• What you will do:
Check every line of the entries below for "height", and copy the lines that have it.

Source records:
:::::

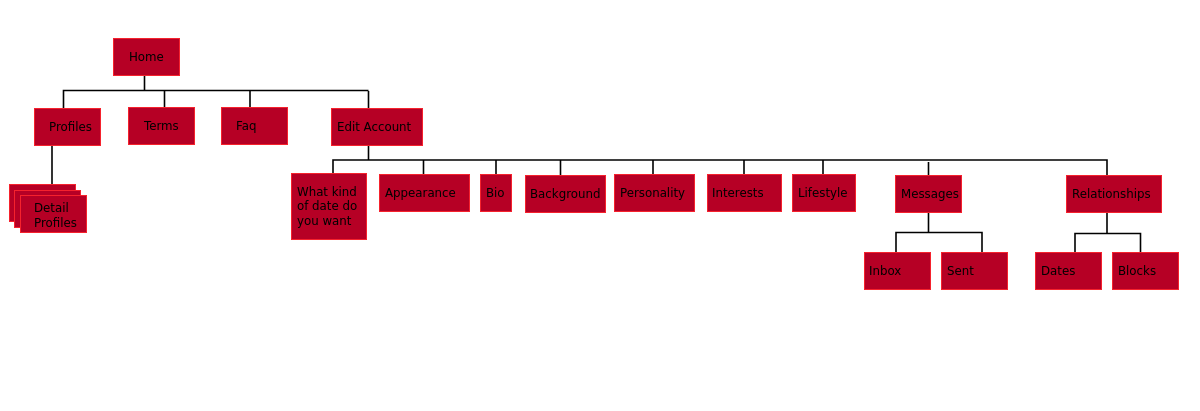
<!DOCTYPE html>
<html lang="en">
<head>
<meta charset="utf-8">
<title>Site map</title>
<style>
:root { --node: #b60025; --node-edge: #f5222d; --ink: #000; --paper: #fff; }
* { box-sizing: border-box; margin: 0; padding: 0; }
body { width: 1200px; height: 411px; overflow: hidden; background: var(--paper); }
.sitemap { position: relative; width: 1200px; height: 411px; overflow: hidden; font: 11.8px/14.3px "DejaVu Sans", Verdana, sans-serif; color: var(--ink); }
.connectors { position: absolute; left: 0; top: 0; fill: none; stroke: var(--ink); stroke-width: 1.6; }
.node { position: absolute; left: var(--x); top: var(--y); width: var(--w, 67px); height: 38px; padding-left: var(--indent, 5px); display: flex; align-items: center; white-space: nowrap; background: var(--node); border: 1px solid var(--node-edge); }
.node.question { height: 67px; }
.node.detail { padding-top: 3px; }
</style>
</head>
<body>
<main class="sitemap">
  <svg class="connectors" width="1200" height="411" viewBox="0 0 1200 411" aria-hidden="true">
    <path d="M144.5 75V90M63.500 108V90.500H368.500M164.500 90V108M250 90V108M368.500 91V108"/>
    <path d="M52 145V185"/>
    <path d="M368.500 145V160M333 174V160H1107V176M423.500 160V175M496 160V175M560.500 160V176M653 160V175M744 160V175M823 160V175M928.500 162V176"/>
    <path d="M928.500 212V233M896 253V232.500H982V253"/>
    <path d="M1107 212V234M1075 253V233.500H1140.500V253"/>
  </svg>

  <div class="node" style="--x:113px;--y:38px;--indent:15px">Home</div>

  <div class="node" style="--x:34px;--y:108px;--indent:14px">Profiles</div>
  <div class="node" style="--x:128px;--y:107px;--indent:15px">Terms</div>
  <div class="node" style="--x:221px;--y:107px;--indent:14px">Faq</div>
  <div class="node" style="--x:331px;--y:108px;--w:92px">Edit Account</div>

  <div class="node" style="--x:9px;--y:184px"></div>
  <div class="node" style="--x:14px;--y:190px"></div>
  <div class="node detail" style="--x:20px;--y:195px;--indent:13px">Detail<br>Profiles</div>

  <div class="node question" style="--x:291px;--y:173px;--w:76px">What kind<br>of date do<br>you want</div>
  <div class="node" style="--x:379px;--y:174px;--w:91px">Appearance</div>
  <div class="node" style="--x:480px;--y:174px;--w:32px">Bio</div>
  <div class="node" style="--x:525px;--y:175px;--w:81px;--indent:4px">Background</div>
  <div class="node" style="--x:614px;--y:174px;--w:81px">Personality</div>
  <div class="node" style="--x:707px;--y:174px;--w:75px;--indent:4px">Interests</div>
  <div class="node" style="--x:792px;--y:174px;--w:64px">Lifestyle</div>
  <div class="node" style="--x:895px;--y:175px">Messages</div>
  <div class="node" style="--x:1066px;--y:175px;--w:96px">Relationships</div>

  <div class="node" style="--x:864px;--y:252px;--indent:4px">Inbox</div>
  <div class="node" style="--x:941px;--y:252px">Sent</div>
  <div class="node" style="--x:1035px;--y:252px">Dates</div>
  <div class="node" style="--x:1112px;--y:252px">Blocks</div>
</main>
</body>
</html>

:::::

• Result of this exercise:
body { width: 1200px; height: 411px; overflow: hidden; background: var(--paper); }
.sitemap { position: relative; width: 1200px; height: 411px; overflow: hidden; font: 11.8px/14.3px "DejaVu Sans", Verdana, sans-serif; color: var(--ink); }
.node { position: absolute; left: var(--x); top: var(--y); width: var(--w, 67px); height: 38px; padding-left: var(--indent, 5px); display: flex; align-items: center; white-space: nowrap; background: var(--node); border: 1px solid var(--node-edge); }
.node.question { height: 67px; }
  <svg class="connectors" width="1200" height="411" viewBox="0 0 1200 411" aria-hidden="true">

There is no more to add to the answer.